This was said by Henry Ford many years ago, in a phrase that is famous, that in a nutshell explains the reason behind the triumph or failure of many people:

“Whether you think you can, or if you think you can not, in both cases you’re right” …

This holds a very great truth, psychologists have proven it with multiple experiments and call it the theory of self-fulfilled prophecy.

If a student believes that they are bad at their studies, they do not put their commitment into school, they frequently fail, lower their self-esteem, conform to low grades, do not participate in class, do not ask questions because they think they will not understand. They are assigned the label of mediocre, playful, or chatterbox and soon will be seen as such by their classmates and their teachers. The child tends to behave according to the expectation they have of him. (The Rosenthal and Jacobson experiment in 1966 is well known) and is known as the Pygmalion effect or self-fulfilling prophecy.

All of us who have been teachers for a long time have seen how important a student’s self-motivation is for their success in school and life. Behind winning students, there are usually parents, grandparents and family members who believed in them and encouraged them to persevere when they had a problem.

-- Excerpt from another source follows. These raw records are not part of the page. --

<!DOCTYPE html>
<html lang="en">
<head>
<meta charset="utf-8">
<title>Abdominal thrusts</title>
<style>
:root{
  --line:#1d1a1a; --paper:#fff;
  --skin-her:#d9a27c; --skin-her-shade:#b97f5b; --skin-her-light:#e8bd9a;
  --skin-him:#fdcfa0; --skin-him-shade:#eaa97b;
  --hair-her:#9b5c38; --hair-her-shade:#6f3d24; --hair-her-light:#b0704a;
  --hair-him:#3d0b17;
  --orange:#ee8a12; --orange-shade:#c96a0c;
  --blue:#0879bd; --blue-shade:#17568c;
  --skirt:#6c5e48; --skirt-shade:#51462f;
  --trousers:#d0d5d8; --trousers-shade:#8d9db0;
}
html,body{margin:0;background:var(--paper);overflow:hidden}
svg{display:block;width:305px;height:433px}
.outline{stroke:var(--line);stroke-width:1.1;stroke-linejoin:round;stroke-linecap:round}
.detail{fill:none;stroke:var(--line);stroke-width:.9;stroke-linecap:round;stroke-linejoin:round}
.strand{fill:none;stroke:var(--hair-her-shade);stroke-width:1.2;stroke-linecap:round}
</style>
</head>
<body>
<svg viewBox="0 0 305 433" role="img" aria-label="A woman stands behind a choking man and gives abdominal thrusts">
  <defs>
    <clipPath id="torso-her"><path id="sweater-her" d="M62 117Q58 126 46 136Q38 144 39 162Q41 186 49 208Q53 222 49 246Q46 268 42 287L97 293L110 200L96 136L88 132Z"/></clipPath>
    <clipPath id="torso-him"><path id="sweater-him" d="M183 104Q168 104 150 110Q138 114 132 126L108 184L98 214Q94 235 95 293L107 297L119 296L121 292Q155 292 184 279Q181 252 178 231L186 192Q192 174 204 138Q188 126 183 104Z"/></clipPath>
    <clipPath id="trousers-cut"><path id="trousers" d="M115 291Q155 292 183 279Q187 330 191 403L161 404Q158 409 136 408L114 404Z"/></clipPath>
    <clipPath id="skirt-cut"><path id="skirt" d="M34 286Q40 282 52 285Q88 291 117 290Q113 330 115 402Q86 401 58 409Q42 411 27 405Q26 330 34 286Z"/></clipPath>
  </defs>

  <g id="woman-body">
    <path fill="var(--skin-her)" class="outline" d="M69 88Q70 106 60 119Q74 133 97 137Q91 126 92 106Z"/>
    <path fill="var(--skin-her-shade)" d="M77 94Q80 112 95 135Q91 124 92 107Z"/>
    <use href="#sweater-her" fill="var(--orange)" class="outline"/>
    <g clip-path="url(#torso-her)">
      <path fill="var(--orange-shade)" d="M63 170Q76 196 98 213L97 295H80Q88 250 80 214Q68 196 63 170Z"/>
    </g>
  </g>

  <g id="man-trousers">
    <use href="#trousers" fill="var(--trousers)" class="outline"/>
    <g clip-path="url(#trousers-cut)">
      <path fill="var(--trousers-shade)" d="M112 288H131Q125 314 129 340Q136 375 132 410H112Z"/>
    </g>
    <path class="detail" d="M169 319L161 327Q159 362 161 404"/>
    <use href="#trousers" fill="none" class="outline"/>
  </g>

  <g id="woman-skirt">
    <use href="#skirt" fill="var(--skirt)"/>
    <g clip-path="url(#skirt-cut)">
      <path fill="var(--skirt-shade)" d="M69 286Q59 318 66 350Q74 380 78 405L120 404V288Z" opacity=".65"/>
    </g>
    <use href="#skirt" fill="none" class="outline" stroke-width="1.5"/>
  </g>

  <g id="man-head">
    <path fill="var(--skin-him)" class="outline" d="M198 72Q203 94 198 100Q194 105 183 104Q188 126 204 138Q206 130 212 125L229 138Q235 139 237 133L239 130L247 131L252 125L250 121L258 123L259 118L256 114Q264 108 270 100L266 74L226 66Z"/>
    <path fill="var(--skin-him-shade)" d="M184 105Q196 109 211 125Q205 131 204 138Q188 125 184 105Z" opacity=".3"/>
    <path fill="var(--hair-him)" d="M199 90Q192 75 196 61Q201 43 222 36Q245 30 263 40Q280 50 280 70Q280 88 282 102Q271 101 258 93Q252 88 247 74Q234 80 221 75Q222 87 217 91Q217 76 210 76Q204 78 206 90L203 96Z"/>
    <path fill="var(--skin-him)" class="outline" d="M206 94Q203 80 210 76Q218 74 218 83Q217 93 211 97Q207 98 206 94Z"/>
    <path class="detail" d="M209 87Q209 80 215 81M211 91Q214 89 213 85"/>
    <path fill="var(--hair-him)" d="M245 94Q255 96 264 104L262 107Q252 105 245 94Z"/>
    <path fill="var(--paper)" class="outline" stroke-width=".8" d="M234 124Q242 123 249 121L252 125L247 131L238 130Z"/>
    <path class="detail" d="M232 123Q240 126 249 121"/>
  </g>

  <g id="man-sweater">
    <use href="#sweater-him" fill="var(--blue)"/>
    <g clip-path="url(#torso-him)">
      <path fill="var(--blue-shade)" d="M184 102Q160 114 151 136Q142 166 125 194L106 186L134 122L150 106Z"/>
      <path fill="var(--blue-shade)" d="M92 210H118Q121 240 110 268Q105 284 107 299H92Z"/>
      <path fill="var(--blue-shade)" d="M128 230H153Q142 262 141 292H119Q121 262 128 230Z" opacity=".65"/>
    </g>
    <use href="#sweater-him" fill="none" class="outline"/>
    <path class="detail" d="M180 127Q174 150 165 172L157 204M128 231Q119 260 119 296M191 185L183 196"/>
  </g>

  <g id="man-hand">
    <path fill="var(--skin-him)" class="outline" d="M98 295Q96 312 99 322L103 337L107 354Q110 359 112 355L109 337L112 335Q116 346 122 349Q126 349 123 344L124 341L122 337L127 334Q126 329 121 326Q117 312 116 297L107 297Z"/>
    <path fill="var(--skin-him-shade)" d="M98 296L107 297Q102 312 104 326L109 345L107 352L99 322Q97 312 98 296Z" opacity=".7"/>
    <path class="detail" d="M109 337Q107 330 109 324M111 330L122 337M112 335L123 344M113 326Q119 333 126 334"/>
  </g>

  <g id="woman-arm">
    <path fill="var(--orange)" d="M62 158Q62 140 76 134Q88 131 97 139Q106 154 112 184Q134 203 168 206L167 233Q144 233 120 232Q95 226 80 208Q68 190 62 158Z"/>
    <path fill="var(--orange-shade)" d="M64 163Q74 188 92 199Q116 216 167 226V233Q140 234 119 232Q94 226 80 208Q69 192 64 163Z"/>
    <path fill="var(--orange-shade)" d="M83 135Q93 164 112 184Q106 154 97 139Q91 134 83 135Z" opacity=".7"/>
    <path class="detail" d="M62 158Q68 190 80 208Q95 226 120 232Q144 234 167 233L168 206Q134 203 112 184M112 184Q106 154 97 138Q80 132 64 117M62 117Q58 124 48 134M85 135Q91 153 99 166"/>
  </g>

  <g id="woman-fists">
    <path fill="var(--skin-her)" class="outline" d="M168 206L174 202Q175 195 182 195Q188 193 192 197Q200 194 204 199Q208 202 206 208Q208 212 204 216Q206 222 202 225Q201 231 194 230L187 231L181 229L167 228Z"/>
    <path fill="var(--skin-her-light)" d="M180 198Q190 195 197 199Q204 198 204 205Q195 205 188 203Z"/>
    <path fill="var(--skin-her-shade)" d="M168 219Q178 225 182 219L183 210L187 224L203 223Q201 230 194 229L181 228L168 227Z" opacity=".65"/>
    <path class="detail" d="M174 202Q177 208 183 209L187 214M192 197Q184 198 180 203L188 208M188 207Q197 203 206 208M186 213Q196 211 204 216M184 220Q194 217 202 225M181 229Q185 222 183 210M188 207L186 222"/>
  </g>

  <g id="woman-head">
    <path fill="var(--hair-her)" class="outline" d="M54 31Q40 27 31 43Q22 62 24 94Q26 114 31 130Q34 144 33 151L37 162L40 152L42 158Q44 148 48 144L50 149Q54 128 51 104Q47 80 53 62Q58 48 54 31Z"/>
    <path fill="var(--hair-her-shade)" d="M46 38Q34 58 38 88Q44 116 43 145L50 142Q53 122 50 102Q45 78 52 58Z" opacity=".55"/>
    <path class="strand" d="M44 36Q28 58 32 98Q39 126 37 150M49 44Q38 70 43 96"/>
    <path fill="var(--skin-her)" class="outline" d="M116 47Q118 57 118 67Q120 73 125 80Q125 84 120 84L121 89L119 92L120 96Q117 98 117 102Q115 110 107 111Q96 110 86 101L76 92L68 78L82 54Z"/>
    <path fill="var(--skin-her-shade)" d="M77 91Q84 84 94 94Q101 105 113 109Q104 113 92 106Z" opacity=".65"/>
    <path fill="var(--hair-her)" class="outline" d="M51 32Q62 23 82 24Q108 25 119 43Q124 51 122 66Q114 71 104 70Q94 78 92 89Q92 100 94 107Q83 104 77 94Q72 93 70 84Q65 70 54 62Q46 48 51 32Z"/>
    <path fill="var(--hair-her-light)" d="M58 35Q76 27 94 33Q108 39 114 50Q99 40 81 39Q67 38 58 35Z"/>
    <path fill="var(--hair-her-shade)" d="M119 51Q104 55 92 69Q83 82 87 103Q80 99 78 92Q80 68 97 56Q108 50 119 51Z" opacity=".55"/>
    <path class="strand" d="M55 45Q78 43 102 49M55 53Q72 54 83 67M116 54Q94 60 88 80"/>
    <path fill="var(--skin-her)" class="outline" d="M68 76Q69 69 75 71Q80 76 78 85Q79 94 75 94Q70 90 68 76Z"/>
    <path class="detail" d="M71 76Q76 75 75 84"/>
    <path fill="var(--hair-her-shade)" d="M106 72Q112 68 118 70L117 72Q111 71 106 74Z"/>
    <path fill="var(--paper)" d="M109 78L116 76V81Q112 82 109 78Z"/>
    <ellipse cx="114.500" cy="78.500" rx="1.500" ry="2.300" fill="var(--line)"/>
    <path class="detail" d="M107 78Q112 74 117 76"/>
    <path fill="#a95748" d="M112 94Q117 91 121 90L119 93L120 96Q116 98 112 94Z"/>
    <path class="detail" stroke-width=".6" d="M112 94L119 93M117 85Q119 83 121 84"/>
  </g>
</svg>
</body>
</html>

How often teachers make the big mistake of highlighting faults and ignoring the qualities and effort of our students.

Similarly, many times parents are responsible for the low self-esteem of their children. If they say to him every day; you are a loser, you are useless at everything, you are not like your older brother who is intelligent and responsible or some other derogatory phrase, and they only see the defects and do not publicly acknowledge his qualities, they are condemning this son to failure in life.

The emotional support that parents and teachers give their children is very important.

If you want to succeed in life commit yourself to do so, take advantage of this great opportunity you have at this time to study and show the world how much you are worth, the great potential you have to face any challenge and overcome it.

If you do not stop yourself, no one else can do it. Dare to succeed.

You Can Be Succesfull

You Can

One of the biggest misconceptions about being successful in school (and in life) is that you sit at your desk and automatically success comes to you. When the reality is that you have to fight for it, and fight hard.

  • Trust yourself
  • Work Hard
  • Don’t be afraid to fail
  • Stay Focused
  • Be Persistent
  • Never Give Up!

Say to yourself:  I will persist until I succeed!

Don’t eat the marshmallow!  Joachim de Posada  TED